September 4, 2018  (Web Review)

Scanning the Pyramids

(2017) 55 min. DVD: $24.99 ($54.99 w/PPR). PBS Video ( SDH captioned. ISBN: 978-1-5317-0146-8.

Reviewer rating: 3.0/4

The Great Pyramid at Giza was the final resting place of Khufu, a ruler during Egypt’s Fourth Dynasty some 4,500 years ago. Khufu was known to venerate knowledge and magic, and over the centuries various explorers and treasure hunters have had visions of vast riches, which they sought to extract by dynamite or robots. Filmmaker Florence Tran’s PBS-aired documentary from the Secrets of the Dead series reviews modern non-invasive efforts to search cavities and anomalies within the massive structure. What is known is that the pyramid contains two large rooms, termed the King and Queen’s chambers, plus a connecting corridor known as the Grand Gallery. Unfortunately, the rooms are empty and the King’s chamber contains only the partial remains of Khufu’s tomb, with no mummy. An expensive multi-year international team of researchers has been formed to search the pyramid using 3D technology and thermal imaging to look for temperature variations that could indicate empty spaces—no easy feat since the cold and intense heat of this arid region can disrupt cameras and other equipment. At one point, the team conducts a hair-raising climb to a mysterious notch they feel might conceal another corridor (openings are often only a few inches in diameter). Along the way, the documentary speculates about how this ancient culture—using only primitive tools—was able to erect such a sophisticated structure.
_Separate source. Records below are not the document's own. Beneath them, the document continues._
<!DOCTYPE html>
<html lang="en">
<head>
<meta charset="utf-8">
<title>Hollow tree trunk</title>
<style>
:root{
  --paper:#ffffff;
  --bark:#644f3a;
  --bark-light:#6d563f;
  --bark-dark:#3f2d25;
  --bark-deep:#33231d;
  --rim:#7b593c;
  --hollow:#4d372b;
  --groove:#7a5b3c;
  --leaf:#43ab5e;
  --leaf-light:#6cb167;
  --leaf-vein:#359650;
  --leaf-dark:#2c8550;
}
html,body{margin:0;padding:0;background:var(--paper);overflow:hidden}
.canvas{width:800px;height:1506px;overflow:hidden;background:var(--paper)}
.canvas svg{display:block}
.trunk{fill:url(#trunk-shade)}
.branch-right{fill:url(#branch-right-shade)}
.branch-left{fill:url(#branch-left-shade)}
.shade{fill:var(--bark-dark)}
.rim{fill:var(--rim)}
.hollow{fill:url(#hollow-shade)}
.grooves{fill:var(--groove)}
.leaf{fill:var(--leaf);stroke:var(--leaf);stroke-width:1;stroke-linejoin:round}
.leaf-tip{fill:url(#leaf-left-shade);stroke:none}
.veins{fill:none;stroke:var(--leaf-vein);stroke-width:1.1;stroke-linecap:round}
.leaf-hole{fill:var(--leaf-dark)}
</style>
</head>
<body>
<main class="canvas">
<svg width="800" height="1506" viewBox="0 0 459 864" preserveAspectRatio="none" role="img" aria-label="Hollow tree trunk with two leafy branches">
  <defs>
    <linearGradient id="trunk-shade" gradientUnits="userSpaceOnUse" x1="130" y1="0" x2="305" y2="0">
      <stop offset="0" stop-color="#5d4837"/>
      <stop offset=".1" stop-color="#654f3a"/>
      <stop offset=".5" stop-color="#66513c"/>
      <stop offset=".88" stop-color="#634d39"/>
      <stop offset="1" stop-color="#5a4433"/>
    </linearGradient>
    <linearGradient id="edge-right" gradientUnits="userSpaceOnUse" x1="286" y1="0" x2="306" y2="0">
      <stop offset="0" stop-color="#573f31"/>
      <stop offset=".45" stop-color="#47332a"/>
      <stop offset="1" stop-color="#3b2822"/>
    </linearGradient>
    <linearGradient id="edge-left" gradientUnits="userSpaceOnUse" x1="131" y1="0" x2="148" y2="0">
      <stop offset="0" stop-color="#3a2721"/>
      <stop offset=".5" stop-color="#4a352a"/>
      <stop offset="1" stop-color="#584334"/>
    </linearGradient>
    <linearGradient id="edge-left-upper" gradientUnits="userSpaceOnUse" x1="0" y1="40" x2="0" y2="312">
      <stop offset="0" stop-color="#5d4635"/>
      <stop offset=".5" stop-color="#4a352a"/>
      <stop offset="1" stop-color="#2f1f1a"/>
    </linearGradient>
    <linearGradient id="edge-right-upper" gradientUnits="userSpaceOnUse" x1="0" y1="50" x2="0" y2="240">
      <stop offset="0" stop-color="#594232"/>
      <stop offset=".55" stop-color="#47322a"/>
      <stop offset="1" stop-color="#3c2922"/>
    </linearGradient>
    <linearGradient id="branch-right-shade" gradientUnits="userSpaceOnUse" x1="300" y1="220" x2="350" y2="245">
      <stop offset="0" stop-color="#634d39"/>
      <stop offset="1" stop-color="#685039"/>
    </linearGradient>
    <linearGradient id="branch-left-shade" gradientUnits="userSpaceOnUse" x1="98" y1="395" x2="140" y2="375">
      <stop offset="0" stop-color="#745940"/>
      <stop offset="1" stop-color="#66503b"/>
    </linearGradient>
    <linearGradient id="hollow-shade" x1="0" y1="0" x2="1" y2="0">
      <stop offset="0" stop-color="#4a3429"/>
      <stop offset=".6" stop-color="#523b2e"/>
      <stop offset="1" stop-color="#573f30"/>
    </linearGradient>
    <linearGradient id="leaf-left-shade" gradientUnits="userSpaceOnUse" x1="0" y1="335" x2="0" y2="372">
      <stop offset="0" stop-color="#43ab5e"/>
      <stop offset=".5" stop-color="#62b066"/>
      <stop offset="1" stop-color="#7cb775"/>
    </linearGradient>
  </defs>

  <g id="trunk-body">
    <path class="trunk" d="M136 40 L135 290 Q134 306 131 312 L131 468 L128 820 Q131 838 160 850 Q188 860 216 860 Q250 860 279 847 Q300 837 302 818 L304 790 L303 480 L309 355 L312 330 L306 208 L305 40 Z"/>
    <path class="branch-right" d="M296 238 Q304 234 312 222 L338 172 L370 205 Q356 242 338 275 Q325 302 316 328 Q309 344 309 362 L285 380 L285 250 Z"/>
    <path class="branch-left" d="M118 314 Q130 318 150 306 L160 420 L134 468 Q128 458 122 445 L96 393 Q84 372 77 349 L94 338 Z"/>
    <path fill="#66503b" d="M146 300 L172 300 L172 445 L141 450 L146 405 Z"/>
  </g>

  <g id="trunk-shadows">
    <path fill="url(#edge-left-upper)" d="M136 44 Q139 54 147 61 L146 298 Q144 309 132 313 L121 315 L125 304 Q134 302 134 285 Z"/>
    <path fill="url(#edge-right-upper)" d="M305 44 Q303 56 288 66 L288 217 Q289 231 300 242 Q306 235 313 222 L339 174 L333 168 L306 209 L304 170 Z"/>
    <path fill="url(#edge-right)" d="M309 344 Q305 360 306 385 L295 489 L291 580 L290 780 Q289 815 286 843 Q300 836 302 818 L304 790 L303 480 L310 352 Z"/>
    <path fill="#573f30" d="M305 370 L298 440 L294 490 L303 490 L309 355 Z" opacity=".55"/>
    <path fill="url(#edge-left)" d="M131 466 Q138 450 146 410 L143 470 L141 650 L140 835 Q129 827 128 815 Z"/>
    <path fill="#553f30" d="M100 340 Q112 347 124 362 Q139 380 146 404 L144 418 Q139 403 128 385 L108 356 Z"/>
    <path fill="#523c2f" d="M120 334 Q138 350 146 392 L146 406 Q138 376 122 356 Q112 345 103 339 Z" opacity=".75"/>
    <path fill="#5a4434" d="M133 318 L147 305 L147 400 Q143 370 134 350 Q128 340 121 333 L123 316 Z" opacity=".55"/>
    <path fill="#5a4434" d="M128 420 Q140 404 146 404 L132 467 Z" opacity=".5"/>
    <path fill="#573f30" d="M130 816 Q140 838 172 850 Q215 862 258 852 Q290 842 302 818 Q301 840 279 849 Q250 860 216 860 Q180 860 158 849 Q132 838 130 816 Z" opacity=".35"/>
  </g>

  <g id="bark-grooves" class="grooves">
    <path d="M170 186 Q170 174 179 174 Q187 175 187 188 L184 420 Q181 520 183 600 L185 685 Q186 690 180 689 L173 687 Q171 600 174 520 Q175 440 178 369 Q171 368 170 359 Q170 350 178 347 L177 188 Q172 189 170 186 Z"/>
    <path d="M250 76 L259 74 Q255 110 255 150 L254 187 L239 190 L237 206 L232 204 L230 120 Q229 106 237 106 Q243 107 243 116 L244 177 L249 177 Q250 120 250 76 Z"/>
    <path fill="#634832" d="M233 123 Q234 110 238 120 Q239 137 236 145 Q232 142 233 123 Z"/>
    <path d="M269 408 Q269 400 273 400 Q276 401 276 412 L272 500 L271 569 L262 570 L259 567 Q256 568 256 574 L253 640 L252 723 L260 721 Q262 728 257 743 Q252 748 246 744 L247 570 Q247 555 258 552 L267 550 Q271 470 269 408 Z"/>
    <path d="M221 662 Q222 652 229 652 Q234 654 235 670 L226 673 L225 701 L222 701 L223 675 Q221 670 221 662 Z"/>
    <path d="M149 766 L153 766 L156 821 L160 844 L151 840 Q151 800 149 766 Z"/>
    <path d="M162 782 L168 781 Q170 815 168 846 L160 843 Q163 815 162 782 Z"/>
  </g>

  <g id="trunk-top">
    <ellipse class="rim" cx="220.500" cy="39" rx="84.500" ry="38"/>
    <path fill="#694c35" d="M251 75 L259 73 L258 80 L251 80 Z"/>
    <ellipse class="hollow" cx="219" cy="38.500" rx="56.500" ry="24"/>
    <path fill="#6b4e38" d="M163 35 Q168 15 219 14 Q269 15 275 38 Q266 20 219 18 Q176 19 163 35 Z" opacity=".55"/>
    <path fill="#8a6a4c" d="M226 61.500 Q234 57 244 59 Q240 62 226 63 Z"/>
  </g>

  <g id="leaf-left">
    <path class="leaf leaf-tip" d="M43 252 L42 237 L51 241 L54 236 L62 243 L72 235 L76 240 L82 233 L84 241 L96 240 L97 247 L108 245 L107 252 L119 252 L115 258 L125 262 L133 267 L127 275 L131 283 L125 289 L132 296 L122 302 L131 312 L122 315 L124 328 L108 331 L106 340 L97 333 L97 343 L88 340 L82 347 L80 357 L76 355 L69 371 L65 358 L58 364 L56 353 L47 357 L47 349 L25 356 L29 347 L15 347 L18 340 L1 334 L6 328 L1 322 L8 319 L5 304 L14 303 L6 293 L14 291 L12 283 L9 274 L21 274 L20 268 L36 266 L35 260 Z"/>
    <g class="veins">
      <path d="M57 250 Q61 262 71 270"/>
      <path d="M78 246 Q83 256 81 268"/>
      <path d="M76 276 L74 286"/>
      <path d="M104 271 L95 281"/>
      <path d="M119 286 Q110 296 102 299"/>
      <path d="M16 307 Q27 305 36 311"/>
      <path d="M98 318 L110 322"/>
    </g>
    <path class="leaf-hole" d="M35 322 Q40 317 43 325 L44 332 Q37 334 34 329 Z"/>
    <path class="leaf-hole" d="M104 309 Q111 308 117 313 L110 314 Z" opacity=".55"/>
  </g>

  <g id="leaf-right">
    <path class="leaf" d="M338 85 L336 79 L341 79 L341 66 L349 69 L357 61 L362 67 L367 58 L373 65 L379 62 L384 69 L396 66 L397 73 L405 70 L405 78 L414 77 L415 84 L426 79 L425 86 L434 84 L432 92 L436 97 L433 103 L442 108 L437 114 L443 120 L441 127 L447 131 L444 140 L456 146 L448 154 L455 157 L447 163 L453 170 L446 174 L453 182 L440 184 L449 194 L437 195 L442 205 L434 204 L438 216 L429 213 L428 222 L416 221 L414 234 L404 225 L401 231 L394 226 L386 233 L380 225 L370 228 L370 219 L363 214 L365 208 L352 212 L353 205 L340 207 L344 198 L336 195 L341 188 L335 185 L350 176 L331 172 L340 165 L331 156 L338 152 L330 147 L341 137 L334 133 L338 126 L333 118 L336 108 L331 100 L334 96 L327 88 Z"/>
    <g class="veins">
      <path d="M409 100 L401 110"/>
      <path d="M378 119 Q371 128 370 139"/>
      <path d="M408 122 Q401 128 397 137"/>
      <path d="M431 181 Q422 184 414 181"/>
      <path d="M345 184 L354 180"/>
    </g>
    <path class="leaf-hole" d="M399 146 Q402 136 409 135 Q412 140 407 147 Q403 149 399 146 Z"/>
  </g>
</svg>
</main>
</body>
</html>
The epic research effort—which is reviewed at every step by a demanding board of Egyptologists and the Minister of Antiquities—has discovered large spaces, but only time will tell if they contain Khufu’s mummy, papyrus scrolls, religious or ceremonial artifacts, or nothing at all. Recommended. Aud: H, C, P. (S. Rees)